This juried event showcases more than 40 master potters, with many demonstrations in a variety of techniques.

Come see why it's become a top arts event in the mountains, attended annually by several thousand aficionados of pottery.

 

Come out for the 2016 Clay Olympics on Friday November 4 from 1-3pm outside Treehouse Pottery

Witness the battle for ceramic supremacy!


Progress during the widest bowl competition

Progress during the widest bowl competition



Delfield Edges Reinert in 2013 WNC Clay Olympics

In the closest battle in WNC Clay Olympics history, Elise Delfield of Pincu Pottery in Bryson City, N.C., emerged victorious in the 2013 competition.

Delfield edged perennial contender Jim Reinert of Reinert Pottery in Owosso, Mich., in a two-person throw off for overall champion. The event took place Friday, Nov. 1, 2013, at Tree House Pottery in Dillsboro, N.C.

Delfield used 10 pounds of clay to create the largest bottle in the seven-minute throw off. She also captured top honors in the widest bowl event, with a bowl measuring 17.5 inches in diameter.

Reinert, who won three straight WNC Clay Olympics titles from 2009-2011, captured first place in the blindfolded competiton with a 10-inch cylinder.

Meanwhile, Tom Seelos of Marietta, Ga., took first-place honors in the tallest cylinder competition. His cylinder measured 16.5 inches.

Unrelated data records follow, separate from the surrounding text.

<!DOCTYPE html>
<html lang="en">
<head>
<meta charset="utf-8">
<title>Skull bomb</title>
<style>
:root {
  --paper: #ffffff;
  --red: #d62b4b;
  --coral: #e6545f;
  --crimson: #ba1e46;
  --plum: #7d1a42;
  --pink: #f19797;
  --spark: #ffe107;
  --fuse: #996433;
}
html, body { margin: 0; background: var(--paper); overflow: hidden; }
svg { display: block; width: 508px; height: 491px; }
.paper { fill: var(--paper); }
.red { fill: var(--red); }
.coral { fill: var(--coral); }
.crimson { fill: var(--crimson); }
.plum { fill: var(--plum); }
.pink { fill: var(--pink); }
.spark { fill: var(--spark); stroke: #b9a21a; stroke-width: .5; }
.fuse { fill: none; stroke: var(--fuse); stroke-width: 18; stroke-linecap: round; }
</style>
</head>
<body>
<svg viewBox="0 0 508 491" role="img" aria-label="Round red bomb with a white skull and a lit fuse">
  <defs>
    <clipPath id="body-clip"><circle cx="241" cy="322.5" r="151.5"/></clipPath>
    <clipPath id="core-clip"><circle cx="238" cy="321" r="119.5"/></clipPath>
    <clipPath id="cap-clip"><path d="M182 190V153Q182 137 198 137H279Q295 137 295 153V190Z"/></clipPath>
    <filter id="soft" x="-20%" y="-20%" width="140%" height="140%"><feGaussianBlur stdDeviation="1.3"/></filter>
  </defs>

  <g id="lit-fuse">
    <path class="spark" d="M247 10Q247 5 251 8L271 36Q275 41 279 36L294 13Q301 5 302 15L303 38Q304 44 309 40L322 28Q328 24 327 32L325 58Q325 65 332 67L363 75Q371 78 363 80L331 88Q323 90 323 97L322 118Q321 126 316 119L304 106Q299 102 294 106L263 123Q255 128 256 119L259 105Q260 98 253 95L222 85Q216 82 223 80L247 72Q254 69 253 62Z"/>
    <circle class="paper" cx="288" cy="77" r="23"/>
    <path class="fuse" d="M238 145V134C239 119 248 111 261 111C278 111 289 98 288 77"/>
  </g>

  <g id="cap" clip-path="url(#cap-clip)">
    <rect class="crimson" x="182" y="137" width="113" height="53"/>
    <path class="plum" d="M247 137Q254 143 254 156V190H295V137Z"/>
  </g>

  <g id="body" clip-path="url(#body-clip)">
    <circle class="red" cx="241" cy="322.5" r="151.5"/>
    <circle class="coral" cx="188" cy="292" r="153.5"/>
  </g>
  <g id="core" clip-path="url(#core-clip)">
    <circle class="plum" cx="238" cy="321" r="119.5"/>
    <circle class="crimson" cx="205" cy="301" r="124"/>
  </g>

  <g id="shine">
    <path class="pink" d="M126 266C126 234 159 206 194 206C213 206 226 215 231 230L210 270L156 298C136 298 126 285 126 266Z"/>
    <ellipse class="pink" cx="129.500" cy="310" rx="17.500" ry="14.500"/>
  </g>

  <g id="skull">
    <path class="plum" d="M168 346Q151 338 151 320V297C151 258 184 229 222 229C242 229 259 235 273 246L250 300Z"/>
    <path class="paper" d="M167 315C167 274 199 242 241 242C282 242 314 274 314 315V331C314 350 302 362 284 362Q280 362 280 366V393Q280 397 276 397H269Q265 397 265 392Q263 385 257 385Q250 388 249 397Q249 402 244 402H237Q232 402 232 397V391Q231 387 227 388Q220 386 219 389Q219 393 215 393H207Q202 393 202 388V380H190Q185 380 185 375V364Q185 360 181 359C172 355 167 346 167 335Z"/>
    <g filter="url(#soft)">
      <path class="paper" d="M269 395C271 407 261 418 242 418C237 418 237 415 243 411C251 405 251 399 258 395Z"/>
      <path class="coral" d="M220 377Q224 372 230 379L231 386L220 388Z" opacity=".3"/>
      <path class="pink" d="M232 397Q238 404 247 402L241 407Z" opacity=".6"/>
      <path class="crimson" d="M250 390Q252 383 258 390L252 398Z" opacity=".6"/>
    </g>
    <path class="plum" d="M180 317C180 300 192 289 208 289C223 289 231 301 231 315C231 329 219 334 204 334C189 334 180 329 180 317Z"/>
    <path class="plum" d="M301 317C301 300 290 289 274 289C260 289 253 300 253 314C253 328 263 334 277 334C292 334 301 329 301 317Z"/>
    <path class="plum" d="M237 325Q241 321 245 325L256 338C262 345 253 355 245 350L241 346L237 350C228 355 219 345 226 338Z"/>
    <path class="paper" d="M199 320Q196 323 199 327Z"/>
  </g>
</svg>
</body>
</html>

The Olympics were added to the WNC Pottery Festival in 2009 and have become an important part of the festivities. This old-fashioned "throw down" is open to the first 20 potters who register by Oct. 1.

The contestants compete in three categories: (1) Largest cylinder out of five pounds clay; (2) Widest bowl out of five pounds clay; and (3) Blind-folded two-pound, two-minute throwing contest.

Contestants line up four at a time and battle against each other. The competition is sponsored by Stone Mountain Clay of Atlanta, Ga. Stone Mountain provides clay for the games (and all show demonstrations).

Most potters spend endless hours in the privacy of their studios. Competing on a stage in front of a crowd is a new experience, The games bring potters and fans together for a fun and personal experience that is unique and loved by both the potters and the audience alike.”
— Travis Berning